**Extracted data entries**
◇ ◇ ◇ ◇

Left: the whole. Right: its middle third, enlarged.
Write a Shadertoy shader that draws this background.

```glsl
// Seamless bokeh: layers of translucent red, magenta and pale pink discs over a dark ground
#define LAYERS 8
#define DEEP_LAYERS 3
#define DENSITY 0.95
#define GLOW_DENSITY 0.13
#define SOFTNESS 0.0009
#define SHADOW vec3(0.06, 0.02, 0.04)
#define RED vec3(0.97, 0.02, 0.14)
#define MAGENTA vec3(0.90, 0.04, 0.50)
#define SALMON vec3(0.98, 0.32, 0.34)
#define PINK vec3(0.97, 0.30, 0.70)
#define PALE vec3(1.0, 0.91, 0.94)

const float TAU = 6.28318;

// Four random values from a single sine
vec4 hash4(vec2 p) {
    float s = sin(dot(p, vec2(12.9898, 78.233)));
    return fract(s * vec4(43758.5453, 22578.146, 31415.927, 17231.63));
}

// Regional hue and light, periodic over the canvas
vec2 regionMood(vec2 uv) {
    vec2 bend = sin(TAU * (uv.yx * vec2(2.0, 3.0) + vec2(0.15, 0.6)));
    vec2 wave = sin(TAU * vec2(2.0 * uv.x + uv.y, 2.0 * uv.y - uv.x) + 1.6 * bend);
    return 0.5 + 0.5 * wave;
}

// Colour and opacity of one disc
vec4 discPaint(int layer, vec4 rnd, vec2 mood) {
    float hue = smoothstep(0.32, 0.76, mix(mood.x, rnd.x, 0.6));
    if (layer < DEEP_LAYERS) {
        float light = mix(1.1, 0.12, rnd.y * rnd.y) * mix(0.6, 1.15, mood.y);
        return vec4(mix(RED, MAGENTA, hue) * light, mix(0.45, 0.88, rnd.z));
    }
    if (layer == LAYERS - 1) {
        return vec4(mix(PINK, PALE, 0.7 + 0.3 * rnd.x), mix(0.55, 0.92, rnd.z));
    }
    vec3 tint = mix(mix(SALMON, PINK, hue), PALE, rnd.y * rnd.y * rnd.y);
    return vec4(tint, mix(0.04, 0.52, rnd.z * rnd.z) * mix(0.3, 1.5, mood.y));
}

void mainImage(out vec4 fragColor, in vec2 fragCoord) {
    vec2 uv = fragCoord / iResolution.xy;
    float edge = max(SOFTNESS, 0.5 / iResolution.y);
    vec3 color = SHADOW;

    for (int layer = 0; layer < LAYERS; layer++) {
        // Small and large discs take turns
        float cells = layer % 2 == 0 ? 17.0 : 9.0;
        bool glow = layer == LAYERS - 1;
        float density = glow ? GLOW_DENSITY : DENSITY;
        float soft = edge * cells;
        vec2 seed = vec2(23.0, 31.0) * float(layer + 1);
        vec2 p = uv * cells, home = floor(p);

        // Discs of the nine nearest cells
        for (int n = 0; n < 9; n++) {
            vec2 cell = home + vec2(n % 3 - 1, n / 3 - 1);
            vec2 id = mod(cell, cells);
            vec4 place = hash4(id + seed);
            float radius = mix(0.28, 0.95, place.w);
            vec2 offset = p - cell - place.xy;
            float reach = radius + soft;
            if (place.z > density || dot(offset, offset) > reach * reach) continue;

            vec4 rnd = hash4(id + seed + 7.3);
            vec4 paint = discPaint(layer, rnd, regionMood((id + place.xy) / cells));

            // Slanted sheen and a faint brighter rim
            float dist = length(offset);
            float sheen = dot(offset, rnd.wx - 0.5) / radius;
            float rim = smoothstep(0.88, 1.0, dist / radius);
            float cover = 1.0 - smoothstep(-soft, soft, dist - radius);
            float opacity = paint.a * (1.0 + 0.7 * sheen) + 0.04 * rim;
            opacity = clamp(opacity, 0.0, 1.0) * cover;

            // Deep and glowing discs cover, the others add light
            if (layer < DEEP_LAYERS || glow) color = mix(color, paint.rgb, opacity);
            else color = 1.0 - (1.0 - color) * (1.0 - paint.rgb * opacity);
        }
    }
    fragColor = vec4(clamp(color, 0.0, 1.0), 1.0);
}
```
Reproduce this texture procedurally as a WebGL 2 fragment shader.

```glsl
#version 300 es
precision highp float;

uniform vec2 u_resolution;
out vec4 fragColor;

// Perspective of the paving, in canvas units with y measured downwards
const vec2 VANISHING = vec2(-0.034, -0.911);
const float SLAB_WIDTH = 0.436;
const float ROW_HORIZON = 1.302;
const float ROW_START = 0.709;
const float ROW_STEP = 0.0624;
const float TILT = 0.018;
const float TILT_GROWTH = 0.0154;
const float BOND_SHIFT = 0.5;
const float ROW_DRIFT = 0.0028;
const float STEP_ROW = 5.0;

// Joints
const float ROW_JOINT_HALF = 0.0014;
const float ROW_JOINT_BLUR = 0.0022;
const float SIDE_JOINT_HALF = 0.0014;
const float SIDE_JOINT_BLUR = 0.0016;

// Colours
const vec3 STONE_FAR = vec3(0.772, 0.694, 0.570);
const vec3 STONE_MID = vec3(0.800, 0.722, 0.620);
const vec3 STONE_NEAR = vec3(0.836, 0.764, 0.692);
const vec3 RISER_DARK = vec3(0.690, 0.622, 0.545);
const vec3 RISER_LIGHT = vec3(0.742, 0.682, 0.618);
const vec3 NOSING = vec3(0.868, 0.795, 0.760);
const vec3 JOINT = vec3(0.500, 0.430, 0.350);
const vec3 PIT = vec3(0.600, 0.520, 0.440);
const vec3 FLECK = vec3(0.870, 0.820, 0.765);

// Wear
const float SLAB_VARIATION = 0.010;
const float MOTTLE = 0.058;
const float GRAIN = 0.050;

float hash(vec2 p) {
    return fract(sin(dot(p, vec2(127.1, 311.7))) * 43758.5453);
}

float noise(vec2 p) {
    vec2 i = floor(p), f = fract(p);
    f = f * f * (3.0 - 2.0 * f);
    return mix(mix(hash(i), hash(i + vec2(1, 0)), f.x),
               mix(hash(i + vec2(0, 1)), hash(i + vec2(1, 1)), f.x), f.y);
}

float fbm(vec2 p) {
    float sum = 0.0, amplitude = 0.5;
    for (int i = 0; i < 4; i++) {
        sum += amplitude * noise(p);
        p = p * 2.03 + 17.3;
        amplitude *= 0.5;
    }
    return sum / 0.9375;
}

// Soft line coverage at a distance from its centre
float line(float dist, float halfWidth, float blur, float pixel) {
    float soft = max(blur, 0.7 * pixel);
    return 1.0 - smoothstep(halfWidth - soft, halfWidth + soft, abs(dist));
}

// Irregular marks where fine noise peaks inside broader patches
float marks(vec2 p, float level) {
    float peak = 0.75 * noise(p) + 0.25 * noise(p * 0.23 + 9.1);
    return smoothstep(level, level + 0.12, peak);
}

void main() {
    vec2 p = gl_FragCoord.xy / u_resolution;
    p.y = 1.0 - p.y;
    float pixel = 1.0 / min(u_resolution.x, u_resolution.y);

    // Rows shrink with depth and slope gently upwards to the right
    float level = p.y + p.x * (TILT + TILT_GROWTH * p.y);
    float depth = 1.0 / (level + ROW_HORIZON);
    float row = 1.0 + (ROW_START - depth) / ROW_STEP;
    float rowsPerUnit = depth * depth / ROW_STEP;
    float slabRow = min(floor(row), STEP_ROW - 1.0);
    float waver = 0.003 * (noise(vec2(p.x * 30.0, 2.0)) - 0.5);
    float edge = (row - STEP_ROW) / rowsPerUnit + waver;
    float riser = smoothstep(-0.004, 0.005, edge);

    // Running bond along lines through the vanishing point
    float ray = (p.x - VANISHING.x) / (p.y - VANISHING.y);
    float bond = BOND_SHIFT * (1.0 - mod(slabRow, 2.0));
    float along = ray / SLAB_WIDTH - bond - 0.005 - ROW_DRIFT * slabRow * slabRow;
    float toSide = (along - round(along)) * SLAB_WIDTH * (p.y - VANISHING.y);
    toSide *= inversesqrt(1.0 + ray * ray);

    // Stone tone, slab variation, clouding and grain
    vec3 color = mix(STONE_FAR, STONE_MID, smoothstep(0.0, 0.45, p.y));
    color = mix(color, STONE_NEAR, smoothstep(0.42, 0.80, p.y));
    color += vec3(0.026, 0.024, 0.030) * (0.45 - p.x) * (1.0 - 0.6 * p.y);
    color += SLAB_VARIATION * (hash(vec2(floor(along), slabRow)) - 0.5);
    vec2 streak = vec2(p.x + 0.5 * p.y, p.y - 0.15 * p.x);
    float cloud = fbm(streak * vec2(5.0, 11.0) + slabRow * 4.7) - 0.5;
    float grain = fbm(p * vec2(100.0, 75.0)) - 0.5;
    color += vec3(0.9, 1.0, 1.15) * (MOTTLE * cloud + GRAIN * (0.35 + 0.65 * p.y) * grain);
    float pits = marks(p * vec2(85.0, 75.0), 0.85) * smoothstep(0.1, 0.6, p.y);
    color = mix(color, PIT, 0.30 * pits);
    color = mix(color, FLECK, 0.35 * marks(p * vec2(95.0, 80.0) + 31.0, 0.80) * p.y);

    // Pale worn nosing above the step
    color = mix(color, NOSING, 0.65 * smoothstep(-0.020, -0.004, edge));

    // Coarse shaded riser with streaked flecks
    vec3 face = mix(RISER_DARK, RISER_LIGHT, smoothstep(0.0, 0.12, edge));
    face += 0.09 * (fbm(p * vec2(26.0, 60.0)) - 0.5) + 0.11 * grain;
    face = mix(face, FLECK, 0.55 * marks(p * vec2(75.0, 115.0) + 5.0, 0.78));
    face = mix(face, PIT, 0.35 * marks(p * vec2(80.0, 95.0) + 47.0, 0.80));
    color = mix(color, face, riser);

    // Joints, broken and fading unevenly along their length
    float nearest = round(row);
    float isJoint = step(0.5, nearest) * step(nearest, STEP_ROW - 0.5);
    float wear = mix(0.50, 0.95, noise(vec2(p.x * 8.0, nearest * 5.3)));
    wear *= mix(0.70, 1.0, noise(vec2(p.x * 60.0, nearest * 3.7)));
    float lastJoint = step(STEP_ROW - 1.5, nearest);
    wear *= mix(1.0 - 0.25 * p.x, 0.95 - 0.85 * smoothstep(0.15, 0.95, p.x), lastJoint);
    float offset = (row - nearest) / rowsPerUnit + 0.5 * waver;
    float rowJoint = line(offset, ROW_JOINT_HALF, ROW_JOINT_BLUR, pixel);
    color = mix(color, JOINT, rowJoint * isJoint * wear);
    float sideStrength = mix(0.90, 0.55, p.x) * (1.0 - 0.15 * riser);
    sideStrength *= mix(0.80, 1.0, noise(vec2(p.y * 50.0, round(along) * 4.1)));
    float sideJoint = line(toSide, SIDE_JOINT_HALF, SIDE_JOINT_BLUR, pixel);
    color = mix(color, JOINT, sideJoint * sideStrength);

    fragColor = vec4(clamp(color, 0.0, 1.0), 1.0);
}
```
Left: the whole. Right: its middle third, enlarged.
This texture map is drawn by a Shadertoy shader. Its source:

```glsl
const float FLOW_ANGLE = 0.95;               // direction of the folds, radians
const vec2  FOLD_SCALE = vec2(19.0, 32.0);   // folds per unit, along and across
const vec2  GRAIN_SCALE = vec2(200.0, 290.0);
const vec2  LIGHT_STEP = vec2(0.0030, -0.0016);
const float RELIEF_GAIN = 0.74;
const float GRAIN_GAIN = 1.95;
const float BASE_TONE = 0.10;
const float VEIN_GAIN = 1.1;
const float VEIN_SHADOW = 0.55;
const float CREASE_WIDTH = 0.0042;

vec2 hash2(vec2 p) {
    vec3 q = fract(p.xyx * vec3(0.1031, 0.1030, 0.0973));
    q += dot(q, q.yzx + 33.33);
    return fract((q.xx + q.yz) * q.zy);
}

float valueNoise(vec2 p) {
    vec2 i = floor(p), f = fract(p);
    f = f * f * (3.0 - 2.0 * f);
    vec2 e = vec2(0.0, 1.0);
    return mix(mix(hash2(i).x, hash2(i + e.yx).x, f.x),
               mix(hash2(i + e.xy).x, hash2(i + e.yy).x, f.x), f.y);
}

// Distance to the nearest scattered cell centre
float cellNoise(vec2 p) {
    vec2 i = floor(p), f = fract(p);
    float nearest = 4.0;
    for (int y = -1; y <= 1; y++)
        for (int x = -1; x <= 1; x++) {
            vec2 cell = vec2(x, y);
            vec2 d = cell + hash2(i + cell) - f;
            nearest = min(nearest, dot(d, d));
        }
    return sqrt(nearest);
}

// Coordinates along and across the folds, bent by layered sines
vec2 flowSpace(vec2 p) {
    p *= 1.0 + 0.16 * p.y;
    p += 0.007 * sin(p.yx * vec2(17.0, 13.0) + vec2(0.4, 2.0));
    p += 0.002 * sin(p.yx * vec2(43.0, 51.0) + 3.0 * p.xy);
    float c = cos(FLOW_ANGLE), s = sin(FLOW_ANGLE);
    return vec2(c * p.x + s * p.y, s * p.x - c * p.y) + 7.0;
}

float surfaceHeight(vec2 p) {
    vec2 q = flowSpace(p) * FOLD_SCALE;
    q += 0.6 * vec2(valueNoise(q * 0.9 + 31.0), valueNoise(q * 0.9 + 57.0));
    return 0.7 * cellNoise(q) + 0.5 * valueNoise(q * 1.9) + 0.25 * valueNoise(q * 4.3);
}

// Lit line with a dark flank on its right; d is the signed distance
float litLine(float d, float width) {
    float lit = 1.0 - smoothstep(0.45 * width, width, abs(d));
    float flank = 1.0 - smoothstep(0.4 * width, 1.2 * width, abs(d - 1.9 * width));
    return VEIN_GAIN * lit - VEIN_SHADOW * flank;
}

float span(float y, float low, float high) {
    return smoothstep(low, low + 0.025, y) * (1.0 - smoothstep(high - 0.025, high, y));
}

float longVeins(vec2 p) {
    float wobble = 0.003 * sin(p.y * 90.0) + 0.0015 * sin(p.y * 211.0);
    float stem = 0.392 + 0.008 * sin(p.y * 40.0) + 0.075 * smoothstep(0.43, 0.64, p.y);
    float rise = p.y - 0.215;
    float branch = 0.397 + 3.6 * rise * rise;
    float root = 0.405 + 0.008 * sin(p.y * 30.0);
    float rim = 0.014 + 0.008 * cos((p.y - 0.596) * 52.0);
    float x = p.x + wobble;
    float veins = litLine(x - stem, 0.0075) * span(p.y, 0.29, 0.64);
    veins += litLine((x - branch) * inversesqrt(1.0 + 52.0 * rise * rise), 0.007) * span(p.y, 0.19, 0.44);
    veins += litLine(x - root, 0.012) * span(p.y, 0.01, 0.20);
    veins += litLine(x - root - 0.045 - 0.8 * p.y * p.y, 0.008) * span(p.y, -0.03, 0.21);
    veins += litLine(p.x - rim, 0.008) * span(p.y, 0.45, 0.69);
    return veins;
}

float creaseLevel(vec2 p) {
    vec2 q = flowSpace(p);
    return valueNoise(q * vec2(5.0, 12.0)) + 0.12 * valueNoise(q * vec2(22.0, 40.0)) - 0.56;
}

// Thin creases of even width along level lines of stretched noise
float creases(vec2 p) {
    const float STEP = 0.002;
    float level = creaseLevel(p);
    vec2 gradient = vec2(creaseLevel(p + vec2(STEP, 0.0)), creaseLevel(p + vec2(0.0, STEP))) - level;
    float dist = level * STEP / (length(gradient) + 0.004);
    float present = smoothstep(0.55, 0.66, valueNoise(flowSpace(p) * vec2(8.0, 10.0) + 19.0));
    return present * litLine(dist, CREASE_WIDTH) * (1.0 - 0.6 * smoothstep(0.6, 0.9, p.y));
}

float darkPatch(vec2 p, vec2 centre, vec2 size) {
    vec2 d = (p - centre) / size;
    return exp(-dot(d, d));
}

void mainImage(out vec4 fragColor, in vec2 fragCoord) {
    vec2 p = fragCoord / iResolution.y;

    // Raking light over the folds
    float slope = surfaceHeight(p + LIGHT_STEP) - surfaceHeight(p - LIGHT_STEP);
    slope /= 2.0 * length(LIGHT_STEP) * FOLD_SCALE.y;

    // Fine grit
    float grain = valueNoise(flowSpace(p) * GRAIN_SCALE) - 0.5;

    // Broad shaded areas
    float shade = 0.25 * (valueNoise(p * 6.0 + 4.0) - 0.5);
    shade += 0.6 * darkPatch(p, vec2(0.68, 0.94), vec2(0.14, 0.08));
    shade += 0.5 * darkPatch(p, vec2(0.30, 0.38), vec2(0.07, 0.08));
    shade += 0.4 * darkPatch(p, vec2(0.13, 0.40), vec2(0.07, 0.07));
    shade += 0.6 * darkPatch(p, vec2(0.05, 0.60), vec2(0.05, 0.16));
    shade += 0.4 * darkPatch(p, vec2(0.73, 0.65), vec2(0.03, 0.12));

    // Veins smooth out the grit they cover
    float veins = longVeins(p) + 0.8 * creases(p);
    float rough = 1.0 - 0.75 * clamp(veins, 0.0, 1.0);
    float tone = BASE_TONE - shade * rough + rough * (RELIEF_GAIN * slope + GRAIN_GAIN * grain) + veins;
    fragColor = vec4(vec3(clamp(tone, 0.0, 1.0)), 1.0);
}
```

◇ ◇ ◇ ◇

Only the number of lines in the data that hold "litLine" should be stated.

7